**Exercise prompt**
Your answer should consist of every line from the records that holds the string "salt".

**Available records**
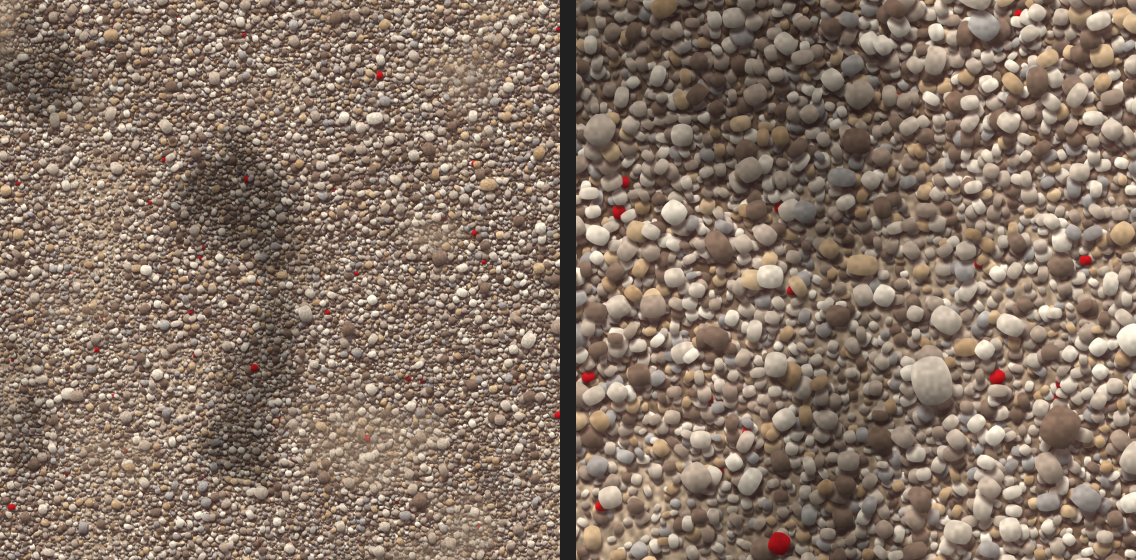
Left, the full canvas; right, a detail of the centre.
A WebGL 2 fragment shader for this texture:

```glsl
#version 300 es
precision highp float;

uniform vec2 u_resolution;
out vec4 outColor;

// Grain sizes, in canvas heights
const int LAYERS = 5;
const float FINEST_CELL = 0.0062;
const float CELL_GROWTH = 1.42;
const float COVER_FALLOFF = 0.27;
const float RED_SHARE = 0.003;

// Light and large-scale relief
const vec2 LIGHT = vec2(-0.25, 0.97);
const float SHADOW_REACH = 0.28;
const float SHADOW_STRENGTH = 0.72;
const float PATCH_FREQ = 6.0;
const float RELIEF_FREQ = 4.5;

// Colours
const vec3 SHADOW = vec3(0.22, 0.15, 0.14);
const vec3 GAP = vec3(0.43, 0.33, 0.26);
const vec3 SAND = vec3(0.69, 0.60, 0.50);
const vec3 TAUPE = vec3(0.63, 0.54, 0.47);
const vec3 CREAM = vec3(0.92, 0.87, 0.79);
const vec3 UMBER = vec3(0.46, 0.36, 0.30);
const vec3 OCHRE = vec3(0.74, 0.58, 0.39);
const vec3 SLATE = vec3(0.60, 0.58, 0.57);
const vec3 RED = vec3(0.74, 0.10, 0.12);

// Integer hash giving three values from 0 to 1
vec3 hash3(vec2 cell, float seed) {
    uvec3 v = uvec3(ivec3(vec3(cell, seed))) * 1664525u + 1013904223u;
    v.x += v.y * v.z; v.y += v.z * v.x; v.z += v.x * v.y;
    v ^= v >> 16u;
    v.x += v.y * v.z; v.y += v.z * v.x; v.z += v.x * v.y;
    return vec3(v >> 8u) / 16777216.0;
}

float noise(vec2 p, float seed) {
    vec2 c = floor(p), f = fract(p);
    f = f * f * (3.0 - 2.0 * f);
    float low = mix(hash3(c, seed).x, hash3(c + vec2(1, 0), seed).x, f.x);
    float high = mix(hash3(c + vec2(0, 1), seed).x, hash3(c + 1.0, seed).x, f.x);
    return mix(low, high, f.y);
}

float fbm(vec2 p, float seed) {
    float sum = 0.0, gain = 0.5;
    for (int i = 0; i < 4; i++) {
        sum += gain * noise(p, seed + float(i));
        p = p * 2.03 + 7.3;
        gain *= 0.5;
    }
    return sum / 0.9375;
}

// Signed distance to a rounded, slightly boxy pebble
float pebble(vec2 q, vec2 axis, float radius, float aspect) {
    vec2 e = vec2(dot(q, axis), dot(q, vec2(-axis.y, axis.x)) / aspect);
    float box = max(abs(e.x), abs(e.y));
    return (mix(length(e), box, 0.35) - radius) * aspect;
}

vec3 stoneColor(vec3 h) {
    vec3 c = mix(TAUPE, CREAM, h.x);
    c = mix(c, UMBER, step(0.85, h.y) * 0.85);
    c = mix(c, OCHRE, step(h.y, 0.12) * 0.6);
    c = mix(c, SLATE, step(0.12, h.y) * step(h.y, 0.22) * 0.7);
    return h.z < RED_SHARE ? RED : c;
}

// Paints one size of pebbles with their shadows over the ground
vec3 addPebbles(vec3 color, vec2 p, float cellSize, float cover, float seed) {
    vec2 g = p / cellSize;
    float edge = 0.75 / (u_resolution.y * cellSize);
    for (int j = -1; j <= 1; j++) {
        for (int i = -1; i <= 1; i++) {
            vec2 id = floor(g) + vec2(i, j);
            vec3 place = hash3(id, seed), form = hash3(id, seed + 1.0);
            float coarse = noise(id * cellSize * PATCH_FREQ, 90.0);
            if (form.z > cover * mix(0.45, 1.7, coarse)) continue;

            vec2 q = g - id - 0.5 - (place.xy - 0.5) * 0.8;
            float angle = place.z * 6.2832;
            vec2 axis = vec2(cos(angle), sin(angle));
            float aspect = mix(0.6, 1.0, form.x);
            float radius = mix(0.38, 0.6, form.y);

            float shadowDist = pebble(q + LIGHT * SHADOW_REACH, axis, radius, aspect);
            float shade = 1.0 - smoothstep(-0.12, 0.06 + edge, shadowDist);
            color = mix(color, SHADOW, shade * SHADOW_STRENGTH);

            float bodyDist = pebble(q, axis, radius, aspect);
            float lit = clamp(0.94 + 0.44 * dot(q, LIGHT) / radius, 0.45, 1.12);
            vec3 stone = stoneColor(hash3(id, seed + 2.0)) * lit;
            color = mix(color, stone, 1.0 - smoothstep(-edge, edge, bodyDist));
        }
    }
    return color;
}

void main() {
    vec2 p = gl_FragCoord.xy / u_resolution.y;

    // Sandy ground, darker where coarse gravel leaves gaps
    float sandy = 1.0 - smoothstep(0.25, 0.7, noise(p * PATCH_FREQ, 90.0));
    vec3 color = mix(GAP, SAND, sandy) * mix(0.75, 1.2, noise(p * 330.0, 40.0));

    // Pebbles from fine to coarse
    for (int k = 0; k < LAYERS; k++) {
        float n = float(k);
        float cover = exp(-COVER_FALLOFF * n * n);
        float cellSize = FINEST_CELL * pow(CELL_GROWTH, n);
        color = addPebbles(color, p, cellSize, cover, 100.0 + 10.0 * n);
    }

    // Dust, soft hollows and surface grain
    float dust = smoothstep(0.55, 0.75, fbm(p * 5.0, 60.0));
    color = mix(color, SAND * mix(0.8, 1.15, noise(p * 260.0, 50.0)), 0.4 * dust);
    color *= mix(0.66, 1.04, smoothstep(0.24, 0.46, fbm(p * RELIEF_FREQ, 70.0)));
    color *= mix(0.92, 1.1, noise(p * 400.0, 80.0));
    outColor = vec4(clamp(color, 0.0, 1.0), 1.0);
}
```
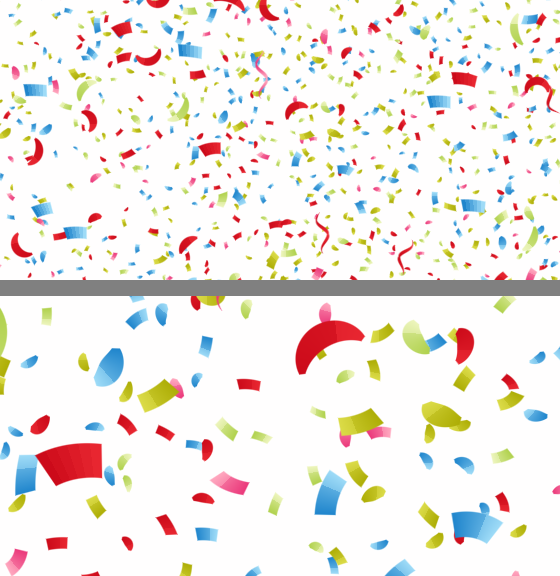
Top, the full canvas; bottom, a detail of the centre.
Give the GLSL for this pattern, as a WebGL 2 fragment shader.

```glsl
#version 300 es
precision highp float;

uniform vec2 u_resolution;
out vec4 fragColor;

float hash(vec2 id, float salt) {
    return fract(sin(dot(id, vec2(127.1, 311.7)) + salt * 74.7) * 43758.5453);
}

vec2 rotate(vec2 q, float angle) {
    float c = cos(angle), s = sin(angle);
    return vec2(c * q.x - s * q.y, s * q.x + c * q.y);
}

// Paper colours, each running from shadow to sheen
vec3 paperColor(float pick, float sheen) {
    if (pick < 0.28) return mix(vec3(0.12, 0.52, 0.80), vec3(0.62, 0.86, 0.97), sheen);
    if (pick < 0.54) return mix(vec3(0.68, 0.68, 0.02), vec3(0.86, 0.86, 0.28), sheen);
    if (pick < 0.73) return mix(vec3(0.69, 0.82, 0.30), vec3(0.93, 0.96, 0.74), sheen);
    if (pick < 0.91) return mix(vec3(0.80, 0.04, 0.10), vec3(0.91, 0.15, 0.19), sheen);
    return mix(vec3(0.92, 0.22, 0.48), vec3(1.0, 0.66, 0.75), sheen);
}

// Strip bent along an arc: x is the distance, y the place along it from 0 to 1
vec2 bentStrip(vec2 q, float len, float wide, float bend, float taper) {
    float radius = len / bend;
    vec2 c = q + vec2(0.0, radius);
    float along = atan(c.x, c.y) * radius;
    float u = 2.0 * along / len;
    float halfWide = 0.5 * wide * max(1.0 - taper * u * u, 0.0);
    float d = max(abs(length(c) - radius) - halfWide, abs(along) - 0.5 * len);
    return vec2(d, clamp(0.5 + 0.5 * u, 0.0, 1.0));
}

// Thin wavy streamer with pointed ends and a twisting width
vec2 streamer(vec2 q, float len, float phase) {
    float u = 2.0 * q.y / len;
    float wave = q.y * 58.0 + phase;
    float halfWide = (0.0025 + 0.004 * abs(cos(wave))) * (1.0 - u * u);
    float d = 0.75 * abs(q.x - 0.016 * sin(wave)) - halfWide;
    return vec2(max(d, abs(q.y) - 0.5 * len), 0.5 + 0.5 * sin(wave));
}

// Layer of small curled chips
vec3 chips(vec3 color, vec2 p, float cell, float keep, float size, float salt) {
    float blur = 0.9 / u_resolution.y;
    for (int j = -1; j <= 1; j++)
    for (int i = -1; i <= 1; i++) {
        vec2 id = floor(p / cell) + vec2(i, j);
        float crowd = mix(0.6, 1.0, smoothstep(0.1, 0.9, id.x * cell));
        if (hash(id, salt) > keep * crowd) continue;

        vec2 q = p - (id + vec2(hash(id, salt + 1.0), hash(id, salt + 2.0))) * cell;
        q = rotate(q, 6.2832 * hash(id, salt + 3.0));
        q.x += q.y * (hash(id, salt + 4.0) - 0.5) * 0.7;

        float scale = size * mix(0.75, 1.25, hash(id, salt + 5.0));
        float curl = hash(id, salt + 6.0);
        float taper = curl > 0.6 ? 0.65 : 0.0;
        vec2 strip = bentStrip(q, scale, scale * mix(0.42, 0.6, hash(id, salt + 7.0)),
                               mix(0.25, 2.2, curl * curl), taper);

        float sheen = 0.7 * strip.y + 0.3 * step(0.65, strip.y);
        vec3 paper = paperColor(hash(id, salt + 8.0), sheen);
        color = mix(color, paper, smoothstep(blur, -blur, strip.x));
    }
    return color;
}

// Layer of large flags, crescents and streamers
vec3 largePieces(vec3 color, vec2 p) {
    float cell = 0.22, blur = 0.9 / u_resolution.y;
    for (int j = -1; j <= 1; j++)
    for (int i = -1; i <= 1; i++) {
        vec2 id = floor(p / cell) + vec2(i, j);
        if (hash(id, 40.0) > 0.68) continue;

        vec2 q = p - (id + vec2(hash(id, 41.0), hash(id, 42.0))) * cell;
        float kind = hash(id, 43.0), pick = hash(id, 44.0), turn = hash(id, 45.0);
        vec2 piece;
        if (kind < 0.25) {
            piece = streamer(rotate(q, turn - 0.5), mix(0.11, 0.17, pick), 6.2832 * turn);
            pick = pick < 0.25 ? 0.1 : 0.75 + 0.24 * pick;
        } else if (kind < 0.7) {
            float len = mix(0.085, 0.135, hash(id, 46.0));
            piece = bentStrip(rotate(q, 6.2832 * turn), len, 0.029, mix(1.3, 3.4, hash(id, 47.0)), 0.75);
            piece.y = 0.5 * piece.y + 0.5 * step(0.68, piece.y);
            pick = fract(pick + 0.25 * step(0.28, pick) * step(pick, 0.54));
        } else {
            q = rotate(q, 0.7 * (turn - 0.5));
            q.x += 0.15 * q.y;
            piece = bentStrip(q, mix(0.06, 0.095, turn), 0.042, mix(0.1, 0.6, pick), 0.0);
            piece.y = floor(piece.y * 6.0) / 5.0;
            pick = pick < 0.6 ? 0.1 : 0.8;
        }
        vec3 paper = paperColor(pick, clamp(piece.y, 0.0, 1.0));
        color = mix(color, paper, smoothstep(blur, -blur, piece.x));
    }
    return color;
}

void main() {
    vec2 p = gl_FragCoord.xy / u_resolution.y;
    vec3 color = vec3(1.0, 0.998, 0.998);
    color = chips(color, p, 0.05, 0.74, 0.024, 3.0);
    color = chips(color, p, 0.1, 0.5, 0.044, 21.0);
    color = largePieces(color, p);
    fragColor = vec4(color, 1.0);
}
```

**Your response**
float hash(vec2 id, float salt) {
    return fract(sin(dot(id, vec2(127.1, 311.7)) + salt * 74.7) * 43758.5453);
vec3 chips(vec3 color, vec2 p, float cell, float keep, float size, float salt) {
        if (hash(id, salt) > keep * crowd) continue;
        vec2 q = p - (id + vec2(hash(id, salt + 1.0), hash(id, salt + 2.0))) * cell;
        q = rotate(q, 6.2832 * hash(id, salt + 3.0));
        q.x += q.y * (hash(id, salt + 4.0) - 0.5) * 0.7;
        float scale = size * mix(0.75, 1.25, hash(id, salt + 5.0));
        float curl = hash(id, salt + 6.0);
        vec2 strip = bentStrip(q, scale, scale * mix(0.42, 0.6, hash(id, salt + 7.0)),
        vec3 paper = paperColor(hash(id, salt + 8.0), sheen);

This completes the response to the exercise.